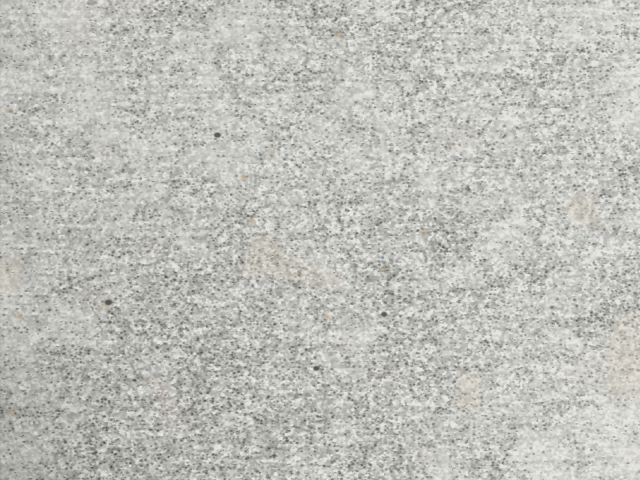
Give the GLSL for this texture, as a Shadertoy shader.

```glsl
// Weathered concrete: fine, soft cellular grain over cloudy shading,
// with faint horizontal brush lines, dark pits, pale crumbs,
// a few beige stains and rare dark pebbles.

vec3 hash3(vec2 p) {
    vec3 q = fract(p.xyx * vec3(0.1031, 0.1030, 0.0973));
    q += dot(q, q.yxz + 33.33);
    return fract((q.xxy + q.yzz) * q.zyx);
}

// Cellular noise blending one random value per cell; higher crispness, harder borders
float cells(vec2 p, float crispness) {
    vec2 id = floor(p);
    float sum = 0.0, total = 0.0;
    for (int y = -1; y <= 1; y++)
    for (int x = -1; x <= 1; x++) {
        vec2 cell = id + vec2(x, y);
        vec3 h = hash3(cell);
        vec2 d = cell + h.xy - p;
        float weight = exp(-crispness * dot(d, d));
        sum += h.z * weight;
        total += weight;
    }
    return sum / total;
}

// Coverage of scattered round specks; chance is the share of occupied cells
float specks(vec2 uv, float scale, float chance, float seed) {
    vec2 p = uv * scale + seed;
    vec2 id = floor(p);
    float soft = 0.06 + 0.7 * scale / iResolution.y;
    float cover = 0.0;
    for (int y = -1; y <= 1; y++)
    for (int x = -1; x <= 1; x++) {
        vec2 cell = id + vec2(x, y);
        vec3 h = hash3(cell);
        float radius = 0.18 + 0.22 * fract(h.x * 7.0 + h.y * 5.0);
        float d = length((cell + h.xy - p) * vec2(0.85, 1.1));
        float disc = 1.0 - smoothstep(radius - soft, radius + soft, d);
        cover = max(cover, disc * step(h.z, chance));
    }
    return cover;
}

// Gaussian falloff around a centre
float glow(vec2 uv, vec2 centre, float tightness) {
    vec2 d = uv - centre;
    return exp(-tightness * dot(d, d));
}

void mainImage(out vec4 fragColor, in vec2 fragCoord) {
    vec2 uv = fragCoord / iResolution.y;

    // Broad shading and cloudy patches
    float cloud = 0.40 * cells(uv * 4.0 + 11.0, 5.0)
                + 0.30 * cells(uv * 11.0 + 23.0, 5.0)
                + 0.30 * cells(uv * 30.0 + 37.0, 5.0);
    float worn = glow(uv, vec2(0.65, 0.32), 8.0);
    float tone = 0.776 + 0.045 * (uv.x - 0.67) - 0.03 * worn
               - 0.08 * glow(uv, vec2(0.0), 10.0) + 0.15 * (cloud - 0.5);

    // Roughness is higher in dark worn areas and lower at the left edge
    float rough = smoothstep(0.25, 0.75, 1.0 - cloud + 0.2 * worn);
    rough *= smoothstep(-0.15, 0.25, uv.x);

    // Grain and brush lines
    float grain = cells(uv * vec2(200.0, 240.0), 5.0) - 0.5;
    float clump = cells(uv * vec2(100.0, 120.0) + 51.0, 5.0) - 0.5;
    float brush = cells(uv * vec2(9.0, 150.0) + 71.0, 8.0) - 0.5;
    tone += grain * mix(0.13, 0.27, rough);
    tone += clump * mix(0.1, 0.18, rough) + 0.06 * brush;

    // Pits follow the brush lines; crumbs are scattered evenly
    float pitChance = mix(0.08, 0.36, rough) - 0.25 * brush;
    tone -= 0.2 * specks(uv, 140.0, pitChance, 13.0);
    tone += 0.09 * specks(uv, 120.0, 0.05, 29.0);
    tone = clamp(tone, 0.3, 0.9);
    vec3 color = vec3(tone, tone, tone - 0.017);

    // Beige stains, tan flecks and pebbles
    float stain = smoothstep(0.86, 0.99, cells(uv * 12.0 + 43.0, 9.0));
    color = mix(color, vec3(0.82, 0.77, 0.69), 0.25 * stain);
    color = mix(color, vec3(0.72, 0.62, 0.48), 0.5 * specks(uv, 70.0, 0.002, 61.0));
    color = mix(color, vec3(0.3, 0.31, 0.3), 0.9 * specks(uv, 60.0, 0.0006, 83.0));

    fragColor = vec4(color, 1.0);
}
```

··········

### DESCRIPTION OF THE TASK
A single number is requested: the count of lines in the data that hold "brush".

### EXERCISE ANSWER
6